By Erin Halvey
This year, you may have noticed a small group of athletes in the Olympic Opening Ceremony walking behind the Olympic flag. They were three of four athletes given special permission to compete as independent Olympic athletes or IOAs. Three come from the Netherlands Antilles which were partially absorbed by the Netherlands, and one is from South Sudan. Neither country has a National Olympic Committee so they cannot represent their home countries. The IOC is allowing them to complete as independents.
It has only been a relatively recent phenomenon of IOAs competing. Either, it's a way to get around sanctions (in Yugoslavia's case in 1992) or a way to allow athletes who have been training to work around the political turmoil of changing governments or newly found independence.
Part of the requirements placed on these athletes is that they must compete under the Olympic flag and wear neutral, white uniforms. In 2000, the IOAs from East Timor and in 1992, the IOAs from Yugoslavia and Macedonia were both required to procure white uniforms themselves.
By choosing a white uniform, the IOAs are stripped of any hint of national flags or political statements. White is the color of neutrality; it is both the absence of color (in pigment or dye) and the combination of all colors (in light). The white uniforms allow the IOAs to represent no country and yet all countries at the same time.
Nike has created the uniforms for this Olympics' IOAs. They took pieces of their current collections and customized them with the Olympic logo, the designation of IOA, and made shoes that incorporate the five colors of the Olympic logo. You can read about the specifics of the uniforms (such as the exact model in Nike's collection) at Freshness. They even talk about a special scarf made for the Opening and Closing Ceremonies and how it relates back to a Nike program.
Photo credits: Nike via Freshness.
If you liked this article, you might like our other Olympics-related posts.

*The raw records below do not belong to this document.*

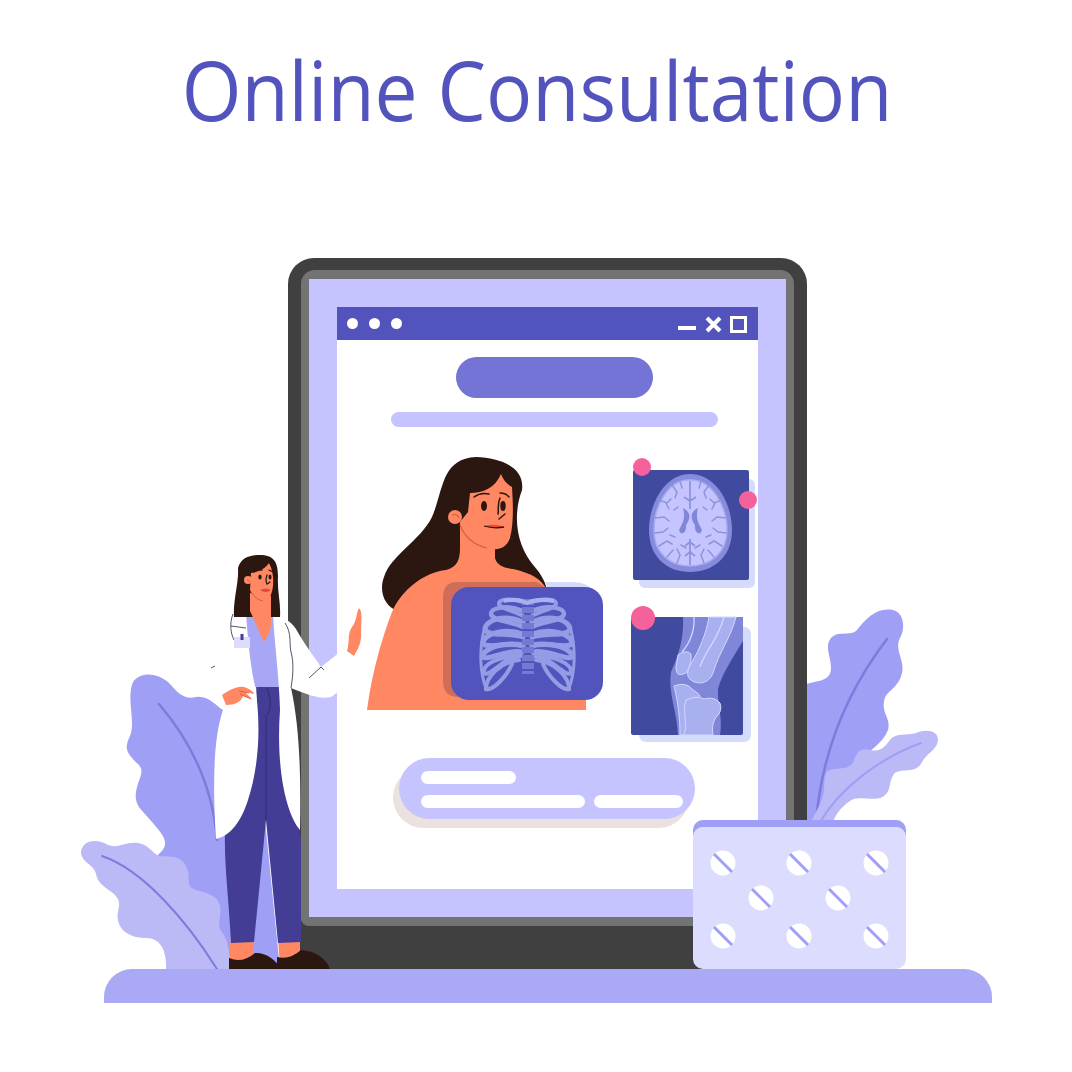
<!DOCTYPE html>
<html lang="en">
<head>
<meta charset="utf-8">
<title>Online Consultation</title>
<style>
:root{
  --indigo:#5253bd; --indigo-mid:#7473d6; --lilac:#c5c4ff; --leaf:#9f9ff5; --leaf-pale:#bbbaf6;
  --vein:#7c7cdd; --floor:#aaa9f6; --frame:#404040; --bezel:#737373; --skin:#ff8762; --skin-line:#d9603f;
  --hair:#2c1610; --trousers:#443d96; --scan:#404a9f; --scan-shadow:#d5dcfb; --pin:#f5629b;
  --foil:#dcdcff; --bone:#a9b0f0;
}
*{box-sizing:border-box;margin:0;padding:0}
html,body{width:1072px;height:1072px;overflow:hidden;background:#fff}
.poster{position:relative;width:1072px;height:1072px;overflow:hidden;background:#fff}
.title{position:absolute;left:0;top:39px;width:1074px;text-align:center;font:400 82px/100px "Open Sans","Noto Sans",sans-serif;color:var(--indigo);transform:scaleX(.936);white-space:nowrap}
.layer{position:absolute;left:0;top:0;width:1072px;height:1072px}
.floor{position:absolute;left:104px;top:969px;width:888px;height:34px;border-radius:28px 28px 0 0;background:var(--floor)}
.tablet{position:absolute;left:288px;top:258px;width:519px;height:711px;padding:12px 13px 0;border-radius:26px 26px 0 0;background:var(--frame)}
.bezel{height:656px;padding:9px 8px;border-radius:14px 14px 8px 8px;background:var(--bezel)}
.screen{height:638px;padding:28px;background:var(--lilac)}
.window{width:421px;height:582px;background:#fff;display:flex;flex-direction:column;align-items:center}
.title-bar{width:100%;height:33px;background:var(--indigo);display:flex;align-items:center;justify-content:space-between;padding:0 11px 0 10px}
.dots{display:flex;gap:11px}
.dots i{width:11px;height:11px;border-radius:50%;background:#fff}
.heading-pill{margin-top:17px;margin-left:13px;width:197px;height:41px;border-radius:21px;background:var(--indigo-mid)}
.line-pill{margin-top:14px;margin-left:13px;width:327px;height:15px;border-radius:8px;background:var(--lilac)}
.message{margin-top:331px;margin-right:2px;transform:translateX(0);width:296px;height:61px;padding:13px 11px 11px 22px;border-radius:31px;background:var(--lilac);box-shadow:-6px 9px #ebe2df;display:flex;flex-wrap:wrap;align-content:space-between;gap:0 9px}
.message i{height:13px;border-radius:7px;background:#fff}
.message .short{width:95px;margin-right:100px}
.message .long{width:164px}
.message .end{width:89px}
.blister{position:absolute;left:693px;top:820px;width:213px;height:149px;border-radius:10px;background:var(--foil);box-shadow:inset 0 7px var(--leaf)}
.blister:after{content:"";position:absolute;left:0;top:7px;width:213px;height:20px;border-radius:10px 10px 0 0;background:var(--foil)}
.blister svg{position:absolute;left:0;top:0;z-index:1}
</style>
</head>
<body>
<main class="poster">
  <h1 class="title">Online Consultation</h1>

  <svg class="layer" viewBox="0 0 1072 1072" aria-hidden="true">
    <g id="plants-right">
      <path fill="var(--leaf)" d="M800 686C815 680 831 683 831 668C831 656 824 647 831 638C838 630 850 637 857 630C866 619 876 607 893 610C905 613 905 630 900 638C894 650 905 660 902 673C898 690 885 690 884 702C882 714 891 718 888 730C882 745 868 750 860 762L822 824H800Z"/>
      <path fill="none" stroke="var(--vein)" stroke-width="2.5" stroke-linecap="round" d="M887 639C848 690 822 750 816 822"/>
      <path fill="var(--leaf-pale)" d="M810 824C818 808 823 800 824 790C825 778 823 770 834 769C846 768 851 768 854 760C858 750 862 748 870 750C880 752 884 748 890 740C896 732 908 736 916 733C926 729 938 730 938 740C937 750 928 752 922 762C916 775 900 767 894 774C888 782 892 790 884 796C874 803 858 794 850 801C840 808 836 814 832 824Z"/>
      <path fill="none" stroke="var(--leaf)" stroke-width="2" stroke-linecap="round" d="M921 743C880 758 840 788 820 822"/>
    </g>
    <g id="plants-left">
      <path fill="var(--leaf)" d="M133 682C142 670 160 674 170 684C178 693 184 700 196 697C208 695 215 705 223 710L262 790L280 969H205C190 940 170 905 152 880C145 868 150 862 160 853C172 842 160 832 152 822C142 810 134 806 136 792C138 778 146 772 138 764C126 753 124 748 130 736C136 722 126 698 133 682Z"/>
      <path fill="none" stroke="var(--vein)" stroke-width="2.5" stroke-linecap="round" d="M159 704C194 745 213 790 217 840"/>
      <path fill="var(--leaf-pale)" d="M81 851C84 839 98 839 108 845C118 849 126 841 138 843C150 845 152 854 160 856C172 857 180 855 186 866C192 878 184 886 196 890C208 893 218 896 220 906C222 918 216 924 222 932C228 940 230 952 230 969H166C167 950 160 938 146 938C132 938 120 932 118 920C116 908 124 904 114 894C104 886 98 884 96 874C94 864 80 862 81 851Z"/>
      <path fill="none" stroke="var(--vein)" stroke-width="2" stroke-linecap="round" d="M102 856C144 870 188 923 217 969"/>
    </g>
  </svg>

  <div class="floor"></div>

  <section class="tablet">
    <div class="bezel"><div class="screen"><div class="window">
      <div class="title-bar">
        <div class="dots"><i></i><i></i><i></i></div>
        <svg width="70" height="18" viewBox="0 0 70 18" fill="none" stroke="#fff" stroke-width="4" aria-hidden="true"><path d="M1 13H19M30 3L43 16M43 3L30 16"/><rect x="54.5" y="2.5" width="14" height="14" stroke-width="3"/></svg>
      </div>
      <div class="heading-pill"></div>
      <div class="line-pill"></div>
      <div class="message"><i class="short"></i><i class="long"></i><i class="end"></i></div>
    </div></div></div>
  </section>

  <svg class="layer" viewBox="0 0 1072 1072" role="img" aria-label="Patient with chest, brain and knee scans, and a doctor presenting them">
    <defs>
      <g id="rib-side" fill="none" stroke="var(--bone)" stroke-linecap="round">
        <path stroke-width="4" d="M524 602C512 598 500 599 499 603C498 608 513 610 523 616"/>
        <path stroke-width="4.5" d="M523 611C506 604 491 608 491 614C492 621 511 621 523 627"/>
        <path stroke-width="5" d="M523 622C503 613 485 621 485 629C487 637 508 632 523 637"/>
        <path stroke-width="5" d="M523 634C502 627 483 635 483 643C486 650 507 641 523 646"/>
        <path stroke-width="5" d="M523 645C500 641 482 650 483 657C488 661 507 649 522 652"/>
        <path stroke-width="4" d="M521 655C500 656 482 664 484 673C489 678 505 656 521 656"/>
        <path stroke-width="4" d="M519 660C500 662 486 677 486 689C493 691 507 676 512 664"/>
        <path stroke-width="3" d="M484 630C479 650 480 673 486 688"/>
      </g>
      <g id="brain-half" fill="none" stroke="#8d94df" stroke-width="1.5" stroke-linecap="round">
        <path d="M659 500L667 503L671 499M666 503L669 509M655 518L664 517L669 521M655 533L663 532L668 528M659 546L667 541L672 544M667 557L673 550M672 485L677 492L675 498M680 481L682 488M677 563L680 555L677 549M686 548L681 545M674 510L678 507M670 535L675 537"/>
      </g>
    </defs>

    <g id="patient">
      <path fill="var(--hair)" d="M476 457C502 458 525 468 522 490C511 520 519 549 534 566C541 574 545 581 547 590L400 612C383 607 379 590 384 577C391 555 420 541 432 517C444 489 441 459 476 457Z"/>
      <path fill="var(--skin)" d="M367 710C372 672 382 638 392 612C401 590 425 572 446 570C457 567 460 560 460 548V522H495V558C497 566 505 568 513 569C530 573 543 578 550 596L586 700V710Z"/>
      <path fill="var(--skin)" d="M468 512L470 493C483 493 495 488 501 474C503 480 507 484 512 487C513 503 514 523 510 538C506 549 497 551 487 548C473 543 464 532 460 522Z"/>
      <circle cx="455" cy="517" r="7" fill="var(--skin)"/>
      <path fill="none" stroke="var(--skin-line)" stroke-width="1.2" d="M452 515Q457 513 459 518M460 525C465 538 474 545 487 548"/>
      <path fill="none" stroke="var(--hair)" stroke-width="1.5" stroke-linecap="round" d="M474 497Q481 492 489 494M500 493Q506 493 509 497M500 498C497 504 499 510 498 514M499 519L505 514"/>
      <ellipse cx="484" cy="506" rx="3" ry="5" fill="var(--hair)"/>
      <ellipse cx="503" cy="506" rx="2.7" ry="5" fill="var(--hair)"/>
      <path fill="#ee4c35" d="M484 526Q495 523 504 527Q494 529 484 526Z"/>
      <path fill="none" stroke="var(--hair)" stroke-width="1.3" d="M484 526Q494 529 504 527"/>
    </g>

    <g id="chest-scan">
      <path fill="#cf6d59" d="M457 582H536Q547 586 551 596L586 697H459Q443 697 443 681V598Q443 582 457 582Z"/>
      <path fill="var(--scan-shadow)" d="M545 582H574Q588 582 593 592H549Z"/>
      <rect x="451" y="587" width="152" height="113" rx="18" fill="var(--indigo)"/>
      <g opacity=".78">
        <use href="#rib-side"/>
        <use href="#rib-side" transform="matrix(-1 0 0 1 1055 0)"/>
      </g>
      <path stroke="#7679d0" stroke-width="12" stroke-dasharray="6 2" d="M528 599V674"/>
      <path fill="none" stroke="var(--bone)" stroke-width="4" d="M504 601Q517 598 527 603Q539 598 554 601"/>
    </g>

    <g id="brain-scan">
      <rect x="639" y="479" width="116" height="109" rx="6" fill="var(--scan-shadow)"/>
      <rect x="633" y="470" width="116" height="110" rx="2" fill="var(--scan)"/>
      <path fill="#878bdd" d="M690 474C717 474 732 505 732 530C732 558 712 572 690 572C668 572 649 558 649 530C649 505 664 474 690 474Z"/>
      <path fill="var(--lilac)" stroke="#a9adf0" stroke-width="1.5" d="M690 480C712 479 727 507 727 530C727 554 709 566 690 566C671 566 654 554 654 530C654 507 668 479 690 480Z"/>
      <use href="#brain-half"/>
      <use href="#brain-half" transform="matrix(-1 0 0 1 1381 0)"/>
      <path fill="none" stroke="#8d94df" stroke-width="1.8" d="M690 481V509M690 539V565M684 497L690 501L696 497M685 546L690 542L695 546M685 556L690 552L695 556"/>
      <path fill="#8087d8" d="M683 508C692 512 690 520 686 525C687 532 681 537 679 530C682 524 686 519 683 508ZM698 508C689 512 691 520 695 525C694 532 700 537 702 530C699 524 695 519 698 508Z"/>
      <circle cx="642" cy="467" r="9" fill="var(--pin)"/>
      <circle cx="748" cy="500" r="9" fill="var(--pin)"/>
    </g>

    <g id="knee-scan">
      <rect x="639" y="627" width="112" height="115" rx="7" fill="var(--scan-shadow)"/>
      <rect x="631" y="617" width="112" height="118" rx="2" fill="var(--scan)"/>
      <path fill="#8087d8" d="M683 617H743V641C732 659 722 674 718 689C717 704 723 718 720 735H678C677 710 668 694 671 672C679 654 684 638 683 617Z"/>
      <g fill="var(--bone)" stroke="#d3d7ff" stroke-width="1">
        <path d="M709 617H736C731 637 719 653 714 670C711 683 699 686 691 680C685 676 688 668 692 662C700 648 706 634 709 617Z"/>
        <path d="M678 655Q686 649 691 654Q692 664 686 673Q676 678 676 668Z"/>
        <path d="M674 686Q686 681 693 690Q707 698 693 700L688 710V735H680C680 718 678 702 674 686Z"/>
        <path d="M686 700Q697 695 704 699Q714 696 720 703Q723 711 716 717Q711 725 713 735H684C688 724 682 710 686 700Z"/>
      </g>
      <path fill="none" stroke="#d3d7ff" stroke-width="1.3" d="M724 617C718 640 706 649 700 667M694 617C695 634 688 645 682 652"/>
      <circle cx="643" cy="618" r="12" fill="var(--pin)"/>
    </g>

    <g id="doctor">
      <path fill="var(--skin)" d="M231 938H252L254 954L276 967H230V946ZM278 938H300L300 952L322 967H280Z"/>
      <path fill="var(--hair)" d="M229 969V958Q242 964 255 953C264 952 276 959 281 969ZM277 969V957Q290 960 301 950C315 951 326 958 330 969Z"/>
      <path fill="var(--trousers)" d="M256 684H282V715C284 780 298 815 301 840V942L278 943L266 820L254 942L231 943C229 900 224 865 225 832C250 815 260 760 256 684Z"/>
      <path fill="none" stroke="#2f2a72" stroke-width="1" d="M267 688Q274 706 267 715M266 715V820"/>
      <path fill="#a7a7f5" d="M244 614H276L282 687H253Z"/>
      <path fill="#fff" d="M233 614L246 613C248 640 250 664 255 686C260 716 261 760 248 800C241 822 230 836 216 839C214 805 211 745 223 710L230 690L210 668C217 650 226 634 233 614Z"/>
      <path fill="#fff" d="M273 613C283 617 291 621 296 629C305 645 313 655 321 667L345 648L353 674C344 685 338 693 331 697C317 700 302 692 291 688C300 728 301 780 300 830C285 812 276 765 280 710C279 675 274 640 273 613Z"/>
      <path fill="none" stroke="#2b2942" stroke-width=".8" d="M233 614C229 624 231 634 234 640M285 623C292 633 289 644 291 652C294 663 293 676 291 688M309 678L321 667L324 670M231 626L246 628M211 668L215 666"/>
      <rect x="234" y="637" width="16" height="11" fill="#dcdcff"/>
      <path stroke="#443d96" stroke-width="3" d="M242 634V640"/>
      <path fill="var(--hair)" d="M238 568C241 557 250 555 260 555C273 555 278 561 278 576C277 591 281 603 280 617H234C233 599 239 583 238 568Z"/>
      <path fill="var(--skin)" d="M250 593V611C254 619 258 630 264 642C270 633 272 626 271 617V596Z"/>
      <path fill="var(--skin)" d="M251 573C259 572 266 568 269 563C275 574 274 589 270 597C266 603 255 600 250 590Z"/>
      <circle cx="248" cy="580" r="4" fill="var(--skin)"/>
      <path fill="none" stroke="var(--skin-line)" stroke-width="1" d="M251 592Q256 600 263 601M247 579L250 582"/>
      <path fill="none" stroke="var(--hair)" stroke-width="1.3" stroke-linecap="round" d="M254 572Q258 569 262 570M269 570L273 572M267 575Q265 580 267 584L270 582"/>
      <ellipse cx="260" cy="577" rx="1.7" ry="2.6" fill="var(--hair)"/>
      <ellipse cx="270" cy="577" rx="1.5" ry="2.6" fill="var(--hair)"/>
      <path fill="#df4a3c" d="M260 590Q266 587 271 590Q266 594 260 590Z"/>
      <path fill="var(--skin)" d="M347 651C350 642 347 634 352 627C357 621 356 613 359 608C363 612 361 622 361 632C362 642 358 649 354 656Z"/>
      <path fill="var(--skin)" d="M222 695C230 690 236 686 244 687C250 689 254 692 254 694L245 692L252 699L243 696C241 702 235 705 226 705Z"/>
      <path fill="none" stroke="var(--skin-line)" stroke-width="1" d="M239 691L249 693M240 694L251 699"/>
    </g>
  </svg>

  <div class="blister">
    <svg width="213" height="149" viewBox="0 0 213 149" aria-hidden="true">
      <defs><g id="pill"><circle r="12.5" fill="#fff"/><path stroke="var(--leaf)" stroke-width="3" d="M-9 -9L9 9"/></g></defs>
      <use href="#pill" x="30" y="43"/><use href="#pill" x="106" y="43"/><use href="#pill" x="183" y="43"/>
      <use href="#pill" x="68" y="78"/><use href="#pill" x="145" y="78"/>
      <use href="#pill" x="30" y="116"/><use href="#pill" x="106" y="116"/><use href="#pill" x="183" y="116"/>
    </svg>
  </div>
</main>
</body>
</html>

Erin Halvey is a collections management intern at MTS, is an art nerd, and she also has a website devoted to the art and food she encounters at home or on her travels called A Sense of Place.